M&S had suffered 14 consecutive quarters of falling sales in general merchandise before efforts to improve its fashion offer appeared to start paying off in recent months, as sales lifted by 0.7% in the most recent period.
Items such a much-talked about 1970s-style suede skirt worn by TV presenter and model Alexa Chung have helped improve the image of Marks’s clothing range.
M&S pinned the blame for its disappointing clothing sales performance for the year partly on the autumn weather, which it said was the third warmest on record, hitting sales of coats and knitwear.
There was also disruption at its online distribution centre over the peak Christmas period but the group said there had been good progress since then, with M&S.com sales back in growth in the fourth quarter.
International sales were down 2.1% on a constant currency basis with turbulence affecting franchises in Russia, Ukraine and Turkey.
Standalone food stores in Paris and Hong Kong were performing well while a shake-up of the M&S business in China saw smaller regional outlets closed and the announcement of flagship stores to open in Beijing and Guangzhou.
M&S said it would increase its final dividend by 7.4% to 11.6p meaning a 5.9% increase in the full-year dividend to 18p.
Chairman Robert Swannell said: “We are a more capable business following a sustained period of investment in our infrastructure and in our people.”
M&S said that looking ahead it saw “modest sales growth” in its general merchandise division and “significant” profit margin improvement through better sourcing.

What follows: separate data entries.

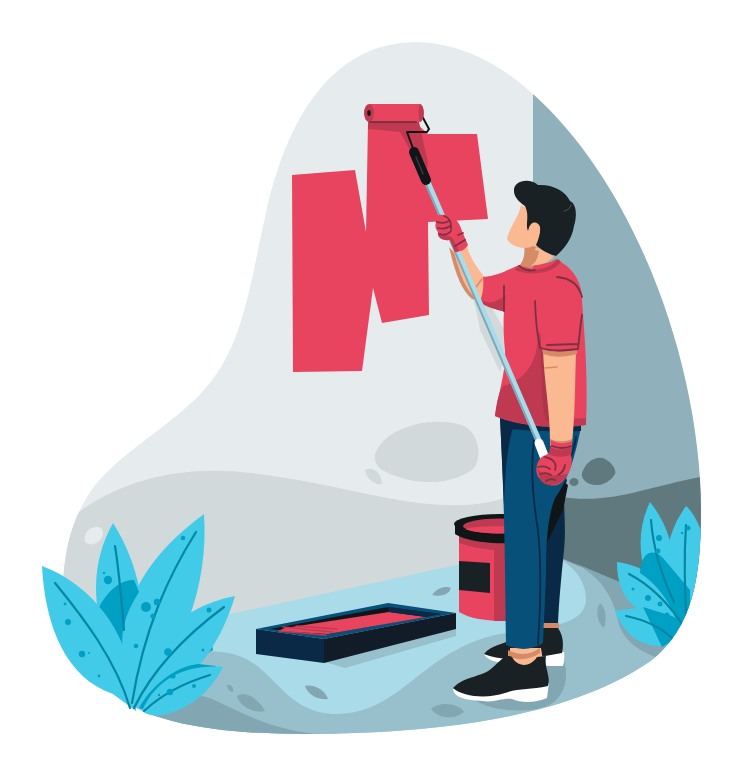
<!DOCTYPE html>
<html lang="en">
<head>
<meta charset="utf-8">
<title>Painter rolling a wall</title>
<style>
:root{--wall:#e6ebed;--wall-low:#d2d9da;--side:#90b1bb;--side-low:#60797f;--floor:#aadbe8;--floor-mid:#98bfcc;--floor-dark:#83a6b3;--red:#e9445f;--red-dark:#bf3a50;--red-line:#7c3042;--black:#1a2124;--ink:#101517;--skin:#fab991;--skin-dark:#d58b68;--denim:#07507a;--denim-dark:#0a2946;--leaf:#41cbe9;--leaf-dark:#009fc4;--leaf-vein:#0586a5;--pole:#a9dbe8;--pole-dark:#7fa9b8}
html,body{margin:0;background:#fff;overflow:hidden}
svg{display:block;width:744px;height:777px}
.wall{fill:var(--wall)}.wall-low{fill:var(--wall-low)}.side{fill:var(--side)}.side-low{fill:var(--side-low)}
.floor{fill:var(--floor)}.floor-mid{fill:var(--floor-mid)}.floor-dark{fill:var(--floor-dark)}
.red{fill:var(--red)}.red-dark{fill:var(--red-dark)}.black{fill:var(--black)}.ink{fill:var(--ink)}
.skin{fill:var(--skin)}.skin-dark{fill:var(--skin-dark)}.denim{fill:var(--denim)}.denim-dark{fill:var(--denim-dark)}
.leaf{fill:var(--leaf)}.leaf-dark{fill:var(--leaf-dark)}.white{fill:#fff}
.line{fill:none;stroke-linecap:round;stroke-linejoin:round}
.vein{stroke:var(--leaf-vein);stroke-width:2.2}
.fold{stroke:var(--red-line);stroke-width:1.8}
.seam{stroke:var(--denim-dark);stroke-width:1.8}
</style>
</head>
<body>
<svg viewBox="0 0 744 777" role="img" aria-label="Man painting a wall red with a long roller">
<defs>
<path id="blob" d="M416 42C460 42 502 65 533 94C640 190 701 372 701 510C701 580 692 627 652 660C580 711 460 734 305 734C220 734 152 724 115 695C80 667 63 630 63 582C65 542 75 512 95 485C127 446 182 420 212 380C245 338 252 272 266 212C290 105 340 42 416 42Z"/>
<clipPath id="blob-clip"><use href="#blob"/></clipPath>
</defs>

<g id="room" clip-path="url(#blob-clip)">
<use href="#blob" class="wall"/>
<path class="side" d="M533 80H720V600H533Z"/>
<path class="wall-low" d="M50 536C110 478 180 465 250 473C340 483 400 508 465 505C505 503 522 490 533 485V570L50 660Z"/>
<path class="side-low" d="M533 490C600 512 640 487 710 475V640L533 565Z"/>
<path class="floor" d="M50 652L240 612L520 551L565 560L701 620V760H50Z"/>
<path class="floor-mid" d="M50 690C110 650 200 648 228 653C274 661 279 710 332 714C402 716 420 650 500 634C548 627 584 626 586 600C586 580 574 567 556 556L710 626V760H50Z"/>
<path class="floor-dark" d="M130 724C155 695 185 689 212 699C245 714 270 730 325 735L130 745Z"/>
<path class="floor-dark" d="M570 561C595 572 612 592 617 617C622 642 640 652 664 660L710 620Z"/>
<g class="wall-low">
<path d="M375 455C382 430 425 416 458 424C481 429 483 461 472 470C450 485 422 484 402 478C386 473 373 468 375 455Z"/>
<path d="M365 470C372 466 381 471 382 484C375 486 366 478 365 470Z"/>
</g>
<path class="side-low" d="M582 473C585 463 594 456 603 458C611 461 617 470 615 474C609 484 598 487 590 484C585 482 581 478 582 473Z"/>
<ellipse class="side-low" cx="574" cy="482" rx="4.5" ry="4"/>
<path class="wall" d="M85 536C86 529 95 525 101 528C105 532 103 541 94 544C87 546 83 541 85 536Z"/>
<g class="floor-dark">
<path d="M237 696C244 691 258 697 265 711C254 714 239 706 237 696Z"/>
<path d="M227 685C231 684 234 688 233 692C229 692 227 688 227 685Z"/>
<path d="M305 686C314 684 325 690 328 699C318 700 308 695 305 686Z"/>
<path d="M431 709C439 701 459 703 464 712C455 720 439 719 431 709Z"/>
<path d="M600 603C606 608 607 620 604 628C597 623 595 610 600 603Z"/>
<path d="M432 595C438 587 446 586 451 588C449 595 440 597 432 595Z"/>
</g>
</g>

<g id="fresh-paint" class="red">
<path d="M292 175L355 170L366 232L368 124H417L428 134H477L488 219L428 222L429 315L382 323L373 288L362 371L293 372Z"/>
<path class="red-dark" d="M368 122H419L428 163L425 185L411 152L400 132L368 129Z"/>
</g>
<path id="pole-shadow" class="wall-low" d="M447 222L458 247L510 340L500 372L480 330C476 300 463 270 447 222Z"/>

<g id="right-plant" clip-path="url(#blob-clip)">
<g class="leaf">
<path d="M650 502C634 535 640 570 656 600L674 585C677 555 668 524 650 502Z"/>
<path d="M686 506C665 535 660 570 672 620L705 610V545C701 527 694 513 686 506Z"/>
<path d="M617 562C617 603 640 618 690 631C680 587 650 567 617 562Z"/>
<path d="M615 611C625 638 646 650 672 645L692 622C662 605 640 607 615 611Z"/>
</g>
<path class="leaf-dark" d="M640 573C641 553 652 547 663 558L690 590V628L676 621C670 600 655 583 640 573ZM643 607L672 616L690 630L662 647Z"/>
<g class="line vein"><path d="M651 520Q654 560 674 602M686 525Q683 570 687 626M629 574Q660 590 685 628M626 616Q656 622 674 640"/></g>
<g class="leaf-dark"><circle cx="659" cy="538" r="3"/><circle cx="658" cy="551" r="2.5"/><circle cx="688" cy="528" r="2.5"/><circle cx="648" cy="598" r="3"/><circle cx="660" cy="604" r="2.5"/><circle cx="667" cy="615" r="2.5"/><circle cx="682" cy="533" r="1.2"/><circle cx="633" cy="589" r="1.5"/></g>
</g>

<g id="left-plant">
<path class="leaf" d="M113 523C91 562 90 608 112 660L137 690C151 629 143 570 113 523Z"/>
<path class="leaf" d="M204 514C152 552 121 598 121 655L134 700C181 660 209 587 204 514Z"/>
<path class="leaf-dark" d="M97 612C104 594 120 579 134 580L139 592C121 620 119 642 126 665L112 662ZM160 657C178 625 195 612 206 610L213 650L172 674Z"/>
<path class="leaf" d="M235 596C181 606 139 646 129 704L142 709C187 689 219 650 235 596Z"/>
<path class="leaf" d="M42 566C45 626 66 678 113 694L136 711C136 645 100 588 42 566Z"/>
<path class="leaf-dark" d="M139 708C151 686 174 667 198 664L216 666C207 687 185 706 152 712Z"/>
<path class="leaf" d="M223 667C190 664 157 676 142 711Q150 717 162 715C186 710 208 696 223 667Z"/>
<g class="line vein"><path d="M115 546Q119 570 124 630M196 532C169 575 144 628 132 703M224 607C193 630 155 665 134 708M55 583C83 617 116 660 130 708M210 675Q170 687 144 711"/></g>
<g class="leaf-dark">
<circle cx="108" cy="580" r="4.2"/><circle cx="104" cy="573" r="1.2"/><circle cx="109" cy="598" r="2"/><circle cx="146" cy="607" r="5"/><circle cx="157" cy="602" r="3.2"/><circle cx="153" cy="616" r="2.6"/><circle cx="183" cy="538" r="2.3"/><circle cx="136" cy="646" r="2.3"/><circle cx="168" cy="652" r="3.8"/><circle cx="209" cy="610" r="2.5"/><circle cx="203" cy="650" r="1.5"/><circle cx="68" cy="622" r="3"/><circle cx="82" cy="654" r="3.2"/><circle cx="65" cy="604" r="1.4"/><circle cx="89" cy="653" r="1"/><circle cx="99" cy="676" r="1.4"/><circle cx="173" cy="676" r="2.6"/><circle cx="170" cy="692" r="3.2"/><circle cx="194" cy="686" r="2"/><circle cx="159" cy="695" r="1.2"/>
</g>
</g>

<g id="paint-tray">
<path class="floor-mid" d="M325 662L456 629V636L345 668Z"/>
<path class="denim" d="M256 629L388 603L456 613L324 639Z"/>
<path class="ink" d="M270 629L388 607L441 614L323 635Z"/>
<path class="red" d="M285 628L389 612L426 617L328 634L278 631Z"/>
<path class="denim-dark" d="M388 607L441 614L426 617L389 612Z"/>
<path class="line" d="M283 627L333 632M279 631L326 635M296 626L337 629" stroke="var(--red-dark)" stroke-width="1.6"/>
<path class="denim-dark" d="M256 629L324 639V663L256 654Z"/>
<path d="M324 639L456 613V629L324 663Z" fill="#111c28"/>
</g>

<g id="paint-bucket">
<path class="red" d="M459 532H542V610C530 623 480 625 459 612Z"/>
<path class="red-dark" d="M459 532H542V548C514 554 478 550 459 543ZM494 548L510 546V621H494Z"/>
<path class="ink" d="M455 523H545V536C528 547 470 545 455 534Z"/>
<ellipse class="ink" cx="500" cy="524" rx="46" ry="10"/>
<ellipse class="red-dark" cx="500" cy="526" rx="37" ry="7.5"/>
<path class="red" d="M465 529C480 525 510 526 535 528C520 535 480 535 465 529Z"/>
<path class="black" d="M459 561L490 563V593L459 590Z"/>
</g>

<g id="painter">
<path id="ground-shadow" class="floor-dark" d="M470 697C505 678 540 662 564 660C570 682 562 700 547 706C530 713 490 713 470 697Z"/>
<g id="back-leg">
<path class="skin" d="M544 620H558V634H544Z"/>
<path class="skin-dark" d="M544 623H559V629H544Z"/>
<path class="white" d="M484 654Q488 662 505 663L548 666H563Q565 660 564 652L500 648Z"/>
<path class="black" d="M484 654C491 645 502 645 510 640L540 628H558C563 635 564 644 562 653L545 656C530 660 500 661 484 654Z"/>
<path class="denim-dark" d="M540 440L567 480C561 500 567 520 564 550C561 580 559 600 558 623H543Z"/>
<path class="ink" d="M558 478L568 485L563 510L546 545V520Z"/>
</g>
<g id="front-leg">
<path class="skin" d="M510 648H541L543 661C531 669 519 668 510 659Z"/>
<path class="skin-dark" d="M508 650C520 656 530 655 540 648V653C530 660 517 661 508 656Z"/>
<path class="white" d="M453 689C454 698 466 700 482 701C495 703 501 698 512 699C521 703 535 703 547 698L549 683L480 682Z"/>
<path class="black" d="M453 688C464 676 483 677 492 668C500 661 506 653 512 657C517 667 530 668 537 657L546 656C544 668 551 676 548 686C530 690 518 688 505 693C487 699 463 697 453 688Z"/>
<path class="denim" d="M500 416H580V432C574 460 568 480 555 498C547 518 546 545 546 575L543 643C531 651 517 650 506 645C505 580 505 510 500 416Z"/>
<path class="denim-dark" d="M500 418L581 424V431C550 433 519 430 501 428ZM500 418L513 428C506 450 505 480 504 505Z"/>
<path class="line seam" d="M534 440C530 470 533 500 538 530C541 560 541 600 538 644M576 437Q573 458 565 464"/>
</g>

<g id="raised-arm">
<path class="skin-dark" d="M449 247C455 272 461 290 472 299L489 302L478 278Z"/>
<path class="skin" d="M454 252L467 247C472 262 479 270 487 280L480 302C465 291 460 274 454 252Z"/>
<path class="red" d="M483 277C502 276 512 266 526 263V313L505 311C493 309 485 306 480 302C483 294 484 286 483 277Z"/>
<path class="red-dark" d="M480 299C488 304 494 304 506 295V312C494 309 486 307 480 302Z"/>
<path class="line" d="M476 287L482 279" stroke="var(--skin-dark)" stroke-width="1.5"/>
</g>

<g id="torso">
<path class="red" d="M515 268C527 262 546 267 556 259C571 267 582 279 582 300C585 340 588 380 586 424C557 430 519 426 495 416C499 390 506 372 505 350C502 324 503 288 515 268Z"/>
<path class="red-dark" d="M495 416C497 399 500 390 503 386C526 380 539 361 538 330L548 350L552 420L586 418V425C556 430 518 425 495 416Z"/>
<path d="M540 349L552 352V424L546 420C540 400 543 374 540 349Z" fill="#ad3449"/>
<path class="line fold" d="M504 286V311M557 277C570 278 579 285 582 297M535 301Q536 330 540 348"/>
</g>

<g id="head">
<path class="skin-dark" d="M524 242L539 245C537 256 535 265 532 269C527 267 523 267 520 265Q526 258 524 242Z"/>
<path class="skin" d="M521 205C519 217 508 230 507 239C512 248 526 250 533 246C541 249 548 252 554 257C544 266 534 266 526 265C531 250 551 235 545 218Z"/>
<path class="skin-dark" d="M526 248L539 251C537 260 535 266 526 266Q522 266 521 263Q527 259 526 248Z"/>
<path class="black" d="M514 191C513 181 529 177 538 185C551 184 565 190 570 201C577 204 577 217 574 226C572 240 563 250 556 256C549 254 541 250 536 245C539 239 540 233 540 229C538 221 530 221 528 231C525 224 530 216 525 206C519 202 514 197 514 191Z"/>
<path class="line" d="M571 205Q570 210 564 211" stroke="#485154" stroke-width="1"/>
<path class="skin" d="M529 230C529 221 538 220 540 227C541 234 537 241 531 241Z"/>
<path class="red-dark" d="M516 267C529 272 550 270 558 259L561 262C551 275 528 276 515 270Z"/>
<path class="line fold" d="M519 266Q527 272 535 270"/>
</g>

<g id="roller">
<path class="line" d="M422 116L429 129L427 132L407 132L414 151" stroke="var(--ink)" stroke-width="2"/>
<path class="red" d="M369 104H420C425 106 425 120 420 122H369Z"/>
<path class="red-dark" d="M420 104C425 106 425 120 420 122Q417 113 420 104Z"/>
<ellipse class="red-dark" cx="369" cy="113" rx="5" ry="9"/>
<ellipse class="ink" cx="369" cy="113" rx="1.8" ry="3"/>
<path class="line" d="M370 122H416" stroke="var(--red-line)" stroke-width="2"/>
<path class="line" d="M427 181L541 446" stroke="var(--pole)" stroke-width="6"/>
<path class="line" d="M425 182L539 447" stroke="var(--pole-dark)" stroke-width="2"/>
<path class="line" d="M414 152L426 180" stroke="var(--ink)" stroke-width="10"/>
<path class="line" d="M416 157L423 174" stroke="#343c40" stroke-width="1.5"/>
<path class="line" d="M539 443L548 466" stroke="#fff" stroke-width="9"/>
</g>

<g id="raised-glove">
<path class="red" d="M436 222C433 216 439 214 444 215C454 213 460 224 462 231L468 245C465 250 460 252 455 252L450 240C442 241 437 237 438 232C435 229 435 225 436 222Z"/>
<path class="red-dark" d="M438 232C444 237 450 234 453 239L459 251L455 252L450 240C442 241 437 237 438 232Z"/>
<path class="line fold" d="M437 222Q444 224 449 221M438 228Q445 230 450 226M440 234Q447 236 451 231M444 216Q452 218 451 229M455 246L465 240M458 235L463 233"/>
</g>

<g id="lowered-arm">
<path class="skin" d="M543 350H576C575 386 575 415 572 444C565 448 555 447 550 441C550 410 544 381 543 350Z"/>
<path class="skin-dark" d="M542 349H577V354C563 358 552 357 543 354ZM550 439C558 442 565 442 572 439V446H550Z"/>
<path class="line" d="M545 368L557 367" stroke="var(--skin-dark)" stroke-width="1.6"/>
<path class="red" d="M541 297C550 281 574 279 581 296L578 349C565 353 550 352 541 349Z"/>
<path class="line fold" d="M582 315C580 328 579 340 578 349C564 351 550 351 541 348M547 345L578 344"/>
</g>

<g id="lowered-glove">
<path class="red" d="M551 440C557 444 565 444 572 441L571 455C574 465 568 476 562 482C557 488 544 486 540 479C533 472 537 457 546 455L551 451Z"/>
<path class="red-dark" d="M550 447C558 451 566 450 572 446L571 455C562 458 553 457 549 454ZM537 468C543 477 554 476 567 474C562 486 546 489 540 479Z"/>
<path class="line fold" d="M552 446Q562 450 571 446M545 457C554 459 557 464 555 470M538 467Q545 465 550 469M540 474Q546 472 551 475M546 481Q551 478 555 480M558 475Q564 472 565 465"/>
</g>
</g>
</svg>
</body>
</html>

Capital spending for the year for the group is expected to be £500m to £550m. More Simply Food stores are being opened, with the number planned in the three years to March 2017 up from 200 to 250. The current year will see food add 4.5% of space but no increase for general merchandise.
Food saw 0.6% like-for-like sale growth over the 2014/15 year in a period when other grocers have seen sales sliding under pressure from discounters Aldi and Lidl.
M&S said the food market would remain “challenging” but it was “well positioned with a differentiated product offer”. Looking ahead it expects “strong sales growth and modest growth margin opportunity in the division”.
On general merchandise, the company said: “Whilst we expect the clothing and home markets to remain highly competitive, we will continue to focus on stylish design, quality and newness, with better availability and more choice.
“Our M&S.com website and e-commerce distribution centre will help us drive online sales growth and improve our profitability.”